Task item: From the data below, return all lines holding the string "lerp".

Raw data:
• • • • • • •
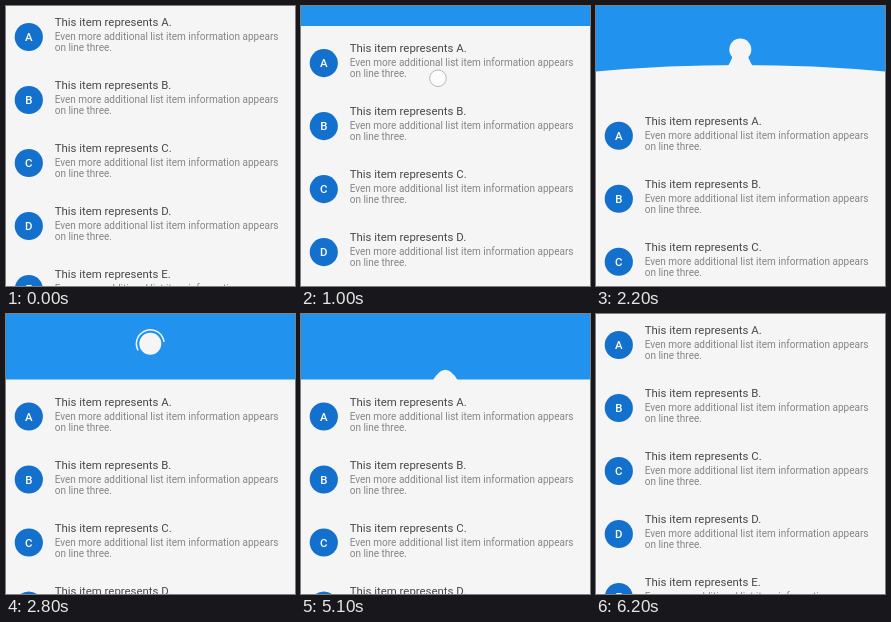
Animation, 289 px wide and 280 px high, one loop 6300 ms. Source, as an HTML page with a canvas:

```html
<!DOCTYPE html>
<html lang="en">
<head>
<meta charset="utf-8">
<title>Pull to refresh</title>
<style>
html, body { margin: 0; width: 100%; height: 100%; overflow: hidden; background: #f5f5f5; }
canvas { display: block; width: 289px; height: 280px; }
</style>
</head>
<body>
<canvas id="stage"></canvas>
<script>
const W = 289, H = 280, LOOP = 6300;
const HEAD = 71.5, CROP = 6;          // header height, part hidden above the stage
const EDGE = HEAD - CROP, MID = EDGE / 2 - 3;
const CX = 144.3, R = 11, RING = 13.9;
const BLUE = '#2292ef', DISC = '#1470cd', PAPER = '#f5f5f5';
const RELEASE = 2000, FINISH = 4524, CLOSE = 5324;

const cv = document.getElementById('stage');
const c = cv.getContext('2d');
const dpr = window.devicePixelRatio || 1;
cv.width = W * dpr;
cv.height = H * dpr;

const clamp = x => Math.max(0, Math.min(1, x));
const span = (t, a, b) => clamp((t - a) / (b - a));
const lerp = (a, b, p) => a + (b - a) * p;

function pull(t) {
  const x = Math.max(0, t - 1500);
  return Math.max(0, 0.104 * (t - 750)) - 5.6e-5 * x * x;
}

function offsetAt(t) {
  if (t < RELEASE) return pull(t);
  if (t < CLOSE) {
    const p = span(t, RELEASE, RELEASE + 470);
    return lerp(pull(RELEASE), HEAD, (1 - Math.cos(Math.PI * p)) / 2);
  }
  const left = 1 - span(t, CLOSE, CLOSE + 300);
  return HEAD * left * left;
}

// how far the middle of the header edge bulges down
function waveAt(t) {
  if (t < RELEASE) return Math.max(0, pull(t) - HEAD) * 0.95;
  const keys = [(pull(RELEASE) - HEAD) * 0.95, 0, -8, 0, -3, 0];
  const q = 1 - span(t, RELEASE, RELEASE + 800);
  const f = (1 - q * q) * 5, i = Math.min(4, Math.floor(f));
  return lerp(keys[i], keys[i + 1], f - i);
}

function disc(x, y, r, color) {
  c.fillStyle = color;
  c.beginPath();
  c.arc(x, y, r, 0, 2 * Math.PI);
  c.fill();
}

function text(str, x, y, size, color, weight = 400) {
  c.font = weight + ' ' + size + 'px Roboto, sans-serif';
  c.fillStyle = color;
  c.fillText(str, x, y);
}

function list(off) {
  for (let i = 0; i < 5; i++) {
    const y = off + i * 63, name = 'ABCDE'[i];
    disc(22.8, y + 31, 14.1, DISC);
    c.textAlign = 'center';
    text(name, 22.8, y + 35, 11.4, '#fff', 500);
    c.textAlign = 'left';
    text('This item represents ' + name + '.', 48.7, y + 20, 11.4, '#484848');
    text('Even more additional list item information appears', 48.7, y + 34, 10, '#858585');
    text('on line three.', 48.7, y + 45.3, 10, '#858585');
  }
}

function header(off, wave) {
  const edge = Math.min(off, HEAD) - CROP;
  if (edge <= 0) return;
  c.fillStyle = BLUE;
  c.beginPath();
  c.moveTo(0, 0);
  c.lineTo(0, edge);
  c.quadraticCurveTo(W / 2, edge + 2 * wave, W, edge);
  c.lineTo(W, 0);
  c.fill();
}

// neck joining the ball to the paper; p: 0 thick, 1 gone
function tail(y, base, p) {
  const foot = 14 - 3 * p, neck = 10 * (1 - p * p * 0.85);
  c.fillStyle = PAPER;
  c.beginPath();
  c.moveTo(CX - foot, base + 1);
  c.quadraticCurveTo(CX - neck, lerp(base, y, 0.5), CX - neck, y + 4);
  c.lineTo(CX + neck, y + 4);
  c.quadraticCurveTo(CX + neck, lerp(base, y, 0.5), CX + foot, base + 1);
  c.fill();
}

function ring(start, sweep, r, alpha) {
  c.globalAlpha = alpha;
  c.strokeStyle = PAPER;
  c.lineWidth = 1.5;
  c.beginPath();
  c.arc(CX, MID, r, start * Math.PI / 180, (start + sweep) * Math.PI / 180);
  c.stroke();
  c.globalAlpha = 1;
}

// the head runs ahead while the arc grows, then the end catches up
function spinner(t) {
  const n = (t - 4200) * 0.06, cycle = Math.floor(n / 74), k = n - cycle * 74;
  const shrink = Math.min(k, 37), grow = Math.max(0, k - 37);
  const start = -58 + cycle * 481 + shrink * 10 + grow * 3;
  ring(start, 271 - 7 * shrink + 7 * grow, RING, 1);
}

function ball(t, wave) {
  if (t > 2080 && t < FINISH) {
    const p = span(t, 2100, 2275), y = lerp(EDGE - 3, MID, p);
    if (p < 1) tail(y, EDGE + wave, p);
    disc(CX, y, R, PAPER);
    if (t > 2300) spinner(t);
  } else if (t >= FINISH && t < CLOSE) {
    const p = (t - FINISH) / 800;
    if (p < 0.3) {
      const q = 1 - p / 0.3;
      disc(CX, MID, R, PAPER);
      ring(0, 360, R + (RING - R) * q, q);
    } else if (p < 0.7) {
      const y = lerp(MID, EDGE, (p - 0.3) / 0.4);
      if (y > EDGE - 2 * R) tail(y, EDGE, (EDGE - y) / (2 * R));
      disc(CX, y, R, PAPER);
    } else {
      const q = (p - 0.7) / 0.3, half = R * (1 + 2 * q);
      c.fillStyle = PAPER;
      c.beginPath();
      c.moveTo(CX - half, EDGE + 1);
      c.quadraticCurveTo(CX, EDGE - 2 * R * (1 - q), CX + half, EDGE + 1);
      c.fill();
    }
  }
}

function pointer(t) {
  if (t < 600 || t >= RELEASE) return;
  const y = Math.max(10, 72 + 0.252 * (t - 1000));
  disc(137, y, 8.3, 'rgba(255,255,255,0.65)');
  c.strokeStyle = '#b9b9b9';
  c.lineWidth = 1;
  c.stroke();
}

function draw(t) {
  const off = offsetAt(t), wave = waveAt(t);
  c.setTransform(dpr, 0, 0, dpr, 0, 0);
  c.fillStyle = PAPER;
  c.fillRect(0, 0, W, H);
  header(off, wave);
  ball(t, wave);
  list(off);
  pointer(t);
}

const begin = performance.now();
function tick() {
  draw((performance.now() - begin) % LOOP);
  requestAnimationFrame(tick);
}
tick();
</script>
</body>
</html>
```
• • • • • • •
Expected answer:
const lerp = (a, b, p) => a + (b - a) * p;
    return lerp(pull(RELEASE), HEAD, (1 - Math.cos(Math.PI * p)) / 2);
  return lerp(keys[i], keys[i + 1], f - i);
  c.quadraticCurveTo(CX - neck, lerp(base, y, 0.5), CX - neck, y + 4);
  c.quadraticCurveTo(CX + neck, lerp(base, y, 0.5), CX + foot, base + 1);
    const p = span(t, 2100, 2275), y = lerp(EDGE - 3, MID, p);
      const y = lerp(MID, EDGE, (p - 0.3) / 0.4);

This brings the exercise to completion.